Cure for excessive Wall Street compensation: Price wars
Normally, the big investment banks would be salivating over the prospect of a $15 billion stock offering by General Motors, which by rights would generate $450 million in fees. But a funny thing happened on the way to this bonanza. Goldman Sachs -- convinced it was never going to be named lead underwriter because of its legal problems and its close ties to Ford -- decided to have some fun at its rivals' expense. Tossing aside Wall Street's most sacred commandment -- Thou Shall Not Undercut the Fee Structure -- Goldman offered to do the job for 0.75 percent of the stock sale, a quarter of the normal fee.
Sure enough, Goldman rivals Morgan Stanley and J.P. Morgan were offered the business. But the U.S. Treasury, which owns most of the stock that will be sold through the offering, insisted that the winners do it at the Goldman price. Given that the deal would almost certainly give them bragging rights as the top underwriters for the year, and given the public outcry that would have ensued if they had balked at giving a discount to the very same taxpayers who had just bailed them out, the Morgan twins decided this was an offer they could not refuse.
This story, first reported by Bloomberg News and confirmed by several government and Wall Street sources, goes a long way in explaining why so many people on Wall Street get paid so much more than everyone else.
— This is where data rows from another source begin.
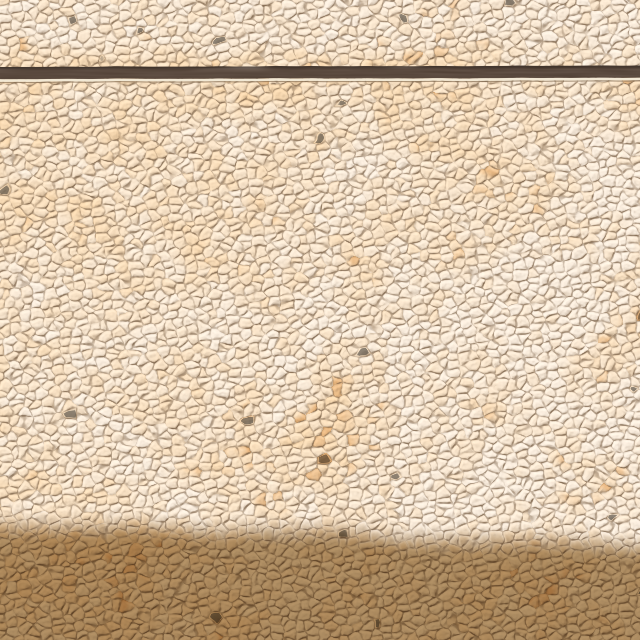
A Shadertoy shader for this texture:

```glsl
vec2 hash2(vec2 p) {
    vec3 q = fract(p.xyx * vec3(0.1031, 0.1030, 0.0973));
    q += dot(q, q.yzx + 33.33);
    return fract((q.xx + q.yz) * q.zy);
}

float gradientNoise(vec2 p) {
    vec2 i = floor(p), f = fract(p);
    vec2 u = f * f * f * (f * (f * 6.0 - 15.0) + 10.0);
    vec2 a = vec2(0, 0), b = vec2(1, 0), c = vec2(0, 1), d = vec2(1, 1);
    float na = dot(hash2(i + a) * 2.0 - 1.0, f - a);
    float nb = dot(hash2(i + b) * 2.0 - 1.0, f - b);
    float nc = dot(hash2(i + c) * 2.0 - 1.0, f - c);
    float nd = dot(hash2(i + d) * 2.0 - 1.0, f - d);
    return mix(mix(na, nb, u.x), mix(nc, nd, u.x), u.y);
}

float fbm(vec2 p) {
    float sum = 0.0, amp = 1.0;
    for (int i = 0; i < 4; i++) {
        sum += amp * gradientNoise(p);
        p = mat2(1.6, 1.2, -1.2, 1.6) * p + 7.3;
        amp *= 0.55;
    }
    return sum;
}

// Rounded pebbles: x = height, y = random value of the pebble
vec2 pebbles(vec2 p) {
    p += 0.45 * vec2(gradientNoise(p * 0.9), gradientNoise(p * 0.9 + 41.0));
    vec2 cell = floor(p), f = fract(p);
    float nearest = 8.0, second = 8.0, id = 0.0;
    for (int y = -1; y <= 1; y++)
    for (int x = -1; x <= 1; x++) {
        vec2 g = vec2(x, y);
        vec2 h = hash2(cell + g + 100.0);
        float d = length(g + 0.1 + 0.8 * h - f);
        if (d < nearest) {
            second = nearest;
            nearest = d;
            id = fract(h.x * 17.0 + h.y * 5.0);
        } else {
            second = min(second, d);
        }
    }
    return vec2(smoothstep(0.0, 0.55, second - nearest), id);
}

// Grain coordinates, stretched along a slightly rising diagonal
vec2 grainSpace(vec2 uv) {
    return mat2(0.97, -0.24, 0.24, 0.97) * uv * vec2(60.0, 74.0) + 20.0;
}

float relief(vec2 uv) {
    vec2 p = grainSpace(uv);
    return pebbles(p).x + 0.8 * gradientNoise(p * 0.8) + 0.4 * gradientNoise(p * 2.3);
}

float band(float y, float low, float high, float soft) {
    return smoothstep(low - soft, low + soft, y) * (1.0 - smoothstep(high - soft, high + soft, y));
}

void mainImage(out vec4 fragColor, in vec2 fragCoord) {
    vec2 uv = fragCoord / iResolution.xy;
    float soft = max(0.0009, 0.6 / iResolution.y);

    // Relief lit from the upper left
    float h = relief(uv);
    float slope = h - relief(uv + vec2(-0.0016, 0.0036));
    vec2 stone = pebbles(grainSpace(uv));
    float crevice = (1.0 - smoothstep(0.0, 0.45, stone.x)) * smoothstep(0.55, -0.25, h);
    float dark = clamp(0.36 * max(-slope, 0.0) + 0.38 * crevice, 0.0, 0.85);

    // Cream stone with ochre patches, warmer towards the upper left
    float patches = fbm(uv * 5.0 + 3.0) + 0.5 * fbm(uv * 17.0);
    float warmth = 0.36 + 0.55 * patches + 0.35 * (uv.y - 0.5) - 0.32 * (uv.x - 0.4);
    warmth *= 1.0 - 0.6 * smoothstep(0.9, 0.94, uv.y);
    warmth = clamp(warmth + 0.5 * (stone.y - 0.5), 0.0, 1.0);
    vec3 color = mix(vec3(0.97, 0.92, 0.86), vec3(0.96, 0.83, 0.66), warmth);
    float rust = smoothstep(0.84, 1.0, stone.y) * smoothstep(0.15, 0.55, patches);
    color = mix(color, vec3(0.86, 0.61, 0.35), 0.65 * rust);
    color = mix(color, vec3(0.46, 0.36, 0.26), dark);
    color += 0.05 * clamp(slope, 0.0, 1.0) + 0.035 * gradientNoise(uv * 210.0);

    // Rare dark pits
    color *= 1.0 - 0.45 * step(0.994, stone.y) * smoothstep(0.2, 0.8, stone.x);

    // Soft shadow along the foot, its edge falling to the right
    float edge = 0.178 - 0.012 * uv.x - 0.026 * uv.x * uv.x;
    edge += 0.012 * gradientNoise(uv * vec2(7.0, 3.0)) + 0.008 * (h - 0.5);
    float shade = 1.0 - smoothstep(edge - 0.024, edge + 0.026, uv.y);
    color *= mix(vec3(1.0), vec3(0.69, 0.59, 0.44), shade);

    // Groove with a pale lower lip and a thin line below it
    float y = uv.y - 0.002 * uv.x + 0.0012 * gradientNoise(uv * vec2(24.0, 2.0));
    float streak = gradientNoise(uv * vec2(14.0, 260.0));
    vec3 groove = vec3(0.32, 0.26, 0.22) + 0.05 * streak;
    groove *= mix(0.75, 1.1, smoothstep(0.896, 0.889, y));
    float dust = smoothstep(0.1, 0.45, gradientNoise(uv * vec2(9.0, 40.0)));
    groove += 0.16 * dust * smoothstep(0.885, 0.895, y);
    color = mix(color, vec3(0.50, 0.41, 0.31), 0.65 * band(y, 0.8705, 0.8725, soft));
    color = mix(color, vec3(0.95, 0.91, 0.83), band(y, 0.8725, 0.8765, soft));
    color = mix(color, groove, band(y, 0.8765, 0.8955, soft));

    fragColor = vec4(clamp(color, 0.0, 1.0), 1.0);
}
```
A handful of established firms control access to global financial markets and use this power to extract monopoly-like profits and funnel them to their executives and employees.
The reason for the lack of price competition is pretty simple: The banks know that if they start offering big discounts, all their rivals will be forced to do the same. In the end none of them would gain a competitive advantage, but all of them would wind up with less money. The only winner from a price war would be their customers.
This kind of cozy competition only works in markets where it is virtually impossible for upstart firms to gain a foothold by offering a lower price.
Size is part of it: An investment bank has to be big enough and have strong enough relationships with thousands of institutional investors and money managers to be able to market large stock and bond offerings in a matter of days.
Given the huge sums of money that are raised through these offerings, it may seem silly for a company to try to save a few million dollars in fees by eschewing the established players, who invariably claim they are so much wiser and more experienced that they will be able to get an extra 50 cents for each share of stock or shave the interest rate on a bond by an eighth of a percentage point. There's no way to prove they are right, but there's no way to disprove it either -- and surely nobody's ever been fired for going with Goldman Sachs.
So what we have is a suspicious consistency in IPO fees: 6 to 7 percent for deals of less than $200 million, 4 to 5 percent for moderate priced deals and 3 to 4 percent for those over $1 billion. Most of the fees go to the lead underwriters, with the rest scattered among the losers of each beauty contest. The fee pot is divided in three: Twenty percent is an underwriting fee for the banks' guarantee that they will buy the entire issue even if nobody else will. That was once an important consideration, but in today's markets, the investment banks ensure that no IPO goes forward unless the entire offering is pre-sold. As a result, the underwriting fee is now a pure windfall.
Sixty percent of the fee represents a sales commission, which also turns into something of a game, particularly when it involves highly desired shares of well-known companies such as GM. Since all the major investment banks have relationships with all the major institutional buyers, it's hard to say which sales force actually makes the sale. So once Fidelity or TIAA decide how many shares they want to buy, they can divide the commission among the investment banks any way they choose. In the end, the division has more to do with relationships and favors and thinly disguised kickbacks than how much work is done or how much skill is involved.
The final 20 percent is the management fee, which goes exclusively to lead underwriters. This is for helping to prepare the prospectus, organizing the 10-day road show to market the issue to prospective buyers, keeping the order book and advising the company on the offering's price and size. For a big deal such as the GM offering, it might involve incredibly intense work by as many as 30 professionals for as long as four months -- let's say, generously, 30,000 hours of work. On a $15 billion IPO, that works out to $3 million per banker, or $3,000 per hour worked.
In theory, it should be possible to raise money without paying such a hefty toll to Wall Street's gatekeepers. In some countries, new stock issues are sold through auctions that eliminate the need for large sales forces and their commissions. A few high-tech companies, including Google, successfully used such auctions here, but Wall Street has somehow managed to convince corporate directors and executives that the renegades didn't get full price for their offerings.
Moreover, now that banking and investment banking are done under the same roof, companies might worry that their reward for squeezing investment banking fees will simply be higher costs for their loans. It is probably no coincidence that the same firms that are underwriting GM's stock issue have also agreed to provide the carmaker with a $5 billion revolving credit facility, one that reportedly involves relatively high fees.
There's nothing about excessive compensation on Wall Street that can't be cured by some old-fashioned price competition -- reduce the fees and the trading profits and the bonuses will follow. All it would require is a determination by major companies to drive as hard a bargain on behalf of their shareholders as the Treasury has now done on behalf of taxpayers.